King: Public Transport Management Bill
11 September, 2008
Public Transport Management Bill - speech
Speech to parliament fo the Third Reading of the Bill
I move that the Public Transport Management Bill be read a third time.
Madam Speaker, this Bill enables regional councils to require improvements to New Zealand’s public transport system.
Regional councils will be empowered to impose greater controls over commercial (non-contracted) public transport services. The Bill also provides a mechanism enabling regional councils to require that some or all public transport services be provided under contract.
This Bill does not tell regional councils how to run their public transport systems; it simply gives them the tools to run them as effectively as possible.
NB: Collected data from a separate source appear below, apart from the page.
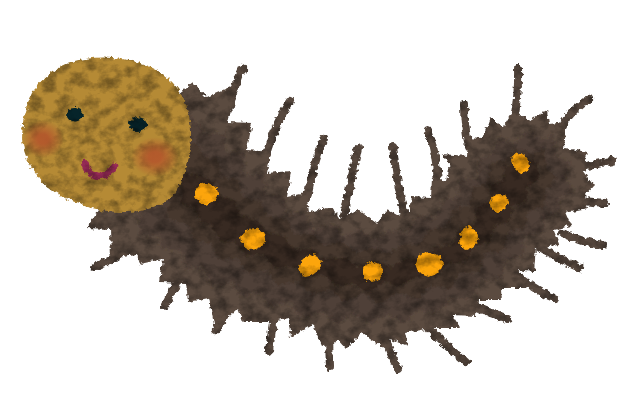
<!DOCTYPE html>
<html lang="en">
<head>
<meta charset="utf-8">
<title>Caterpillar</title>
<style>
:root {
  --paper: #ffffff;
  --fur-outer: #5b4b40;
  --fur-middle: #4f4138;
  --fur-inner: #46382f;
  --fur-core: #392b23;
  --bristle: #57483e;
  --spot: #fca50c;
  --face: #b58a35;
  --eye: #06242a;
  --mouth: #952a55;
  --cheek: #b4592c;
}
html, body { margin: 0; overflow: hidden; background: var(--paper); }
svg { display: block; width: 634px; height: 417px; }
.fur-outer { fill: var(--fur-outer); }
.fur-middle { fill: var(--fur-middle); }
.fur-inner { fill: var(--fur-inner); }
.fur-core { fill: var(--fur-core); }
.bristles { fill: none; stroke: var(--bristle); stroke-width: 8; stroke-linecap: round; }
.spots { fill: var(--spot); }
.face { fill: var(--face); }
.eyes { fill: var(--eye); }
.mouth { fill: none; stroke: var(--mouth); stroke-width: 6.5; stroke-linecap: round; }
.cheek-centre { stop-color: var(--cheek); stop-opacity: .95; }
.cheek-edge { stop-color: var(--cheek); stop-opacity: 0; }
</style>
</head>
<body>
<svg viewBox="0 0 634 417" role="img" aria-label="A smiling bristly brown caterpillar with orange spots">
  <defs>
    <filter id="crayon" filterUnits="userSpaceOnUse" x="0" y="0" width="634" height="417" color-interpolation-filters="sRGB">
      <feTurbulence type="fractalNoise" baseFrequency=".22" numOctaves="2" seed="4" result="grain"/>
      <feDisplacementMap in="SourceGraphic" in2="grain" scale="6" xChannelSelector="R" yChannelSelector="G" result="rough"/>
      <feTurbulence type="fractalNoise" baseFrequency=".07 .09" numOctaves="4" seed="9"/>
      <feColorMatrix values="0 0 0 0 0  0 0 0 0 0  0 0 0 0 0  .9 0 0 0 -.36"/>
      <feComposite in2="rough" operator="in" result="shade"/>
      <feMerge><feMergeNode in="rough"/><feMergeNode in="shade"/></feMerge>
    </filter>
    <filter id="rough-edge" filterUnits="userSpaceOnUse" x="0" y="0" width="634" height="417" color-interpolation-filters="sRGB">
      <feTurbulence type="fractalNoise" baseFrequency=".2" numOctaves="2" seed="7"/>
      <feDisplacementMap in="SourceGraphic" scale="6" xChannelSelector="R" yChannelSelector="G" in2="grain"/>
    </filter>
    <filter id="soft-fur" filterUnits="userSpaceOnUse" x="0" y="0" width="634" height="417">
      <feGaussianBlur stdDeviation="1.2"/>
    </filter>
    <radialGradient id="blush">
      <stop class="cheek-centre" offset="0"/>
      <stop class="cheek-centre" offset=".25" stop-opacity=".8"/>
      <stop class="cheek-edge" offset="1"/>
    </radialGradient>
  </defs>

  <g id="body" filter="url(#crayon)">
    <g class="bristles">
      <path d="M243 68Q235 84 230 106"/>
      <path d="M290 101Q275 124 266 154"/>
      <path d="M324 138Q313 164 307 198"/>
      <path d="M358 148Q351 180 344 216"/>
      <path d="M393 146Q396 180 404 212"/>
      <path d="M428 130Q437 156 438 184"/>
      <path d="M464 104Q464 126 469 146"/>
      <path d="M518 68Q519 92 514 120"/>
      <path d="M589 99Q574 107 562 126"/>
      <path d="M612 161L582 167"/>
      <path d="M605 203L582 201"/>
      <path d="M603 245Q584 243 562 233"/>
      <path d="M580 268Q560 260 540 247"/>
      <path d="M554 298Q536 291 520 278"/>
      <path d="M508 319Q492 314 474 306"/>
      <path d="M466 362Q446 346 430 330"/>
      <path d="M398 369Q390 354 386 338"/>
      <path d="M330 367L329 338"/>
      <path d="M269 351L274 316"/>
      <path d="M216 330L230 306"/>
      <path d="M165 306L179 278"/>
      <path d="M94 267Q110 262 124 250"/>
    </g>
    <polygon class="fur-outer" points="165,105 193,83 206,97 237,84 228,122 252,123 247,150 271,152 267,173 291,171 287,197 306,193 309,212 332,207 340,219 359,210 376,223 388,210 397,215 410,212 412,197 431,198 432,178 447,181 450,163 441,154 467,156 468,138 482,139 490,117 503,127 512,112 530,120 547,110 549,124 567,122 564,148 588,152 582,170 594,186 583,198 588,208 565,212 571,226 554,230 560,245 536,247 534,272 517,270 530,288 501,288 502,300 478,300 476,316 452,315 460,328 432,328 405,333 408,346 388,338 386,350 362,333 346,349 338,340 322,346 313,325 291,337 288,318 268,322 243,322 238,308 215,330 209,298 188,302 186,283 160,282 163,259 140,264 137,255 111,259 110,229 87,228 104,200"/>
    <g filter="url(#soft-fur)">
      <polygon class="fur-middle" points="175,125 192,118 205,134 224,133 226,152 245,153 242,174 264,176 265,195 284,196 286,214 306,213 312,230 334,225 344,238 360,230 376,240 390,230 408,233 418,216 436,218 444,199 458,198 460,180 478,178 480,158 492,156 498,138 516,143 528,130 542,140 554,134 555,155 570,162 564,178 574,190 558,198 560,212 543,217 543,232 524,236 523,256 505,259 502,278 480,280 472,298 450,298 439,312 417,310 405,323 388,314 371,324 354,314 337,323 323,312 301,318 291,303 270,306 258,292 241,296 233,282 211,286 204,267 186,269 182,251 161,248 159,235 139,236 140,205"/>
      <polygon class="fur-inner" points="170,146 196,143 205,157 218,159 221,177 239,179 243,197 261,201 267,216 286,218 294,234 314,234 324,246 341,241 357,252 373,247 389,253 403,244 421,244 428,230 447,226 454,209 470,205 472,188 487,182 490,163 505,160 515,148 532,153 545,148 546,166 557,178 546,191 545,207 528,211 525,228 508,232 504,251 485,253 479,272 459,273 450,289 430,286 417,300 398,292 380,305 363,293 344,302 331,289 311,295 297,282 277,285 266,270 247,273 237,258 219,260 211,243 193,241 190,226 167,218"/>
      <polygon class="fur-core" points="180,172 200,176 213,180 217,194 234,200 239,215 258,220 268,233 284,235 293,249 311,249 326,260 344,257 358,267 374,260 391,267 407,258 424,259 435,247 451,245 459,229 474,224 477,208 491,201 489,186 503,180 504,166 517,164 526,157 538,164 538,180 527,187 527,201 513,206 510,222 495,226 489,243 473,247 466,262 447,264 437,277 418,276 401,286 384,282 369,292 350,284 336,286 324,275 306,278 292,266 274,268 263,254 246,256 234,241 221,242 212,226 200,222 194,207 181,204"/>
    </g>
  </g>

  <g id="spots" class="spots" filter="url(#crayon)">
    <path d="M195 193Q196 183 208 183Q219 187 218 195Q214 204 204 205Q194 201 195 193Z"/>
    <path d="M240 237Q243 228 256 228Q267 232 266 241Q262 249 251 250Q240 246 240 237Z"/>
    <path d="M299 267Q301 257 312 254Q322 256 322 265Q316 275 305 277Q299 274 299 267Z"/>
    <path d="M362 271Q365 262 374 262Q383 265 383 273Q380 281 371 282Q362 279 362 271Z"/>
    <path d="M415 264Q417 253 429 252Q442 255 443 264Q439 275 429 277Q417 275 415 264Z"/>
    <path d="M459 239Q461 228 470 226Q477 229 478 237Q476 248 467 250Q459 248 459 239Z"/>
    <path d="M489 203Q491 195 500 194Q509 196 509 203Q506 211 498 212Q489 210 489 203Z"/>
    <path d="M512 159Q514 152 521 153Q530 158 530 167Q527 174 521 173Q512 168 512 159Z"/>
  </g>

  <g id="head">
    <path class="face" filter="url(#crayon)" d="M72 62Q98 54 128 60Q161 66 178 89Q192 111 191 140Q188 178 172 197Q154 211 128 212Q101 213 82 204Q52 195 39 178Q24 161 22 139Q22 112 32 93Q47 70 72 62Z"/>
    <g id="cheeks" fill="url(#blush)">
      <ellipse cx="43" cy="139" rx="21" ry="19"/>
      <ellipse cx="155" cy="157" rx="24" ry="20"/>
    </g>
    <g id="features" filter="url(#crayon)">
      <g class="eyes">
        <path d="M66 114Q68 107 76 108Q84 111 83 117Q78 123 71 121Q67 119 66 114Z"/>
        <path d="M129 123Q131 117 139 117Q147 119 147 126Q144 132 136 132Q130 130 129 123Z"/>
      </g>
      <path class="mouth" d="M85 163Q88 175 99 176Q110 175 114 166"/>
    </g>
  </g>
</svg>
</body>
</html>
Regional councils will be able to set longer notice periods for commercial public transport providers in commencing, varying and withdrawing services. This will allow more time to respond to changes and ensure the continued delivery of services to communities.
Regional councils will have greater access to information, such as detailed patronage statistics. This will enable more effective planning of public transport and development of regional public transport plans.
Where this information is commercially sensitive strict requirements will be in place governing its release.
The Bill also gives regional councils greater monitoring powers to ensure that commercial services are meeting controls.
councils will be able to set quality and performance
standards, enable the integration of services, ticketing and
fares, and where justified, require bundling of
To ensure that any controls set by regional councils are justified, the Bill also includes an oversight mechanism to allow existing commercial public transport operators the right to appeal to the Environment Court.
The role and process for development of regional public transport plans have been improved and clarified. The NZ Transport Agency will be producing guidelines to assist regional councils with the new requirements for regional public transport plans.
The Bill defines the transport disadvantaged, outlines clear accessibility standards that may be set to benefit them, and recognises accessibility issues go beyond simply being able to get onto a bus or ferry.
Finally, the Bill enables regional councils to require that some or all public transport services must be provided as contracted services. Councils would be able to discontinue commercial services and operate what would be known as a ‘contracting regime’.
It will be up to each region to decide whether they adopt a contracting regime or not.
As this aspect of the Bill will have a significant effect on operators who have existing commercial services discontinued, regional councils are required to consider a number of factors when adopting a contracting regime. Transitional arrangements must be put in place and existing operators would have a right of appeal to the Environment Court.
Madam Speaker, I move that the Public Transport Management Bill 2007 be read a third time.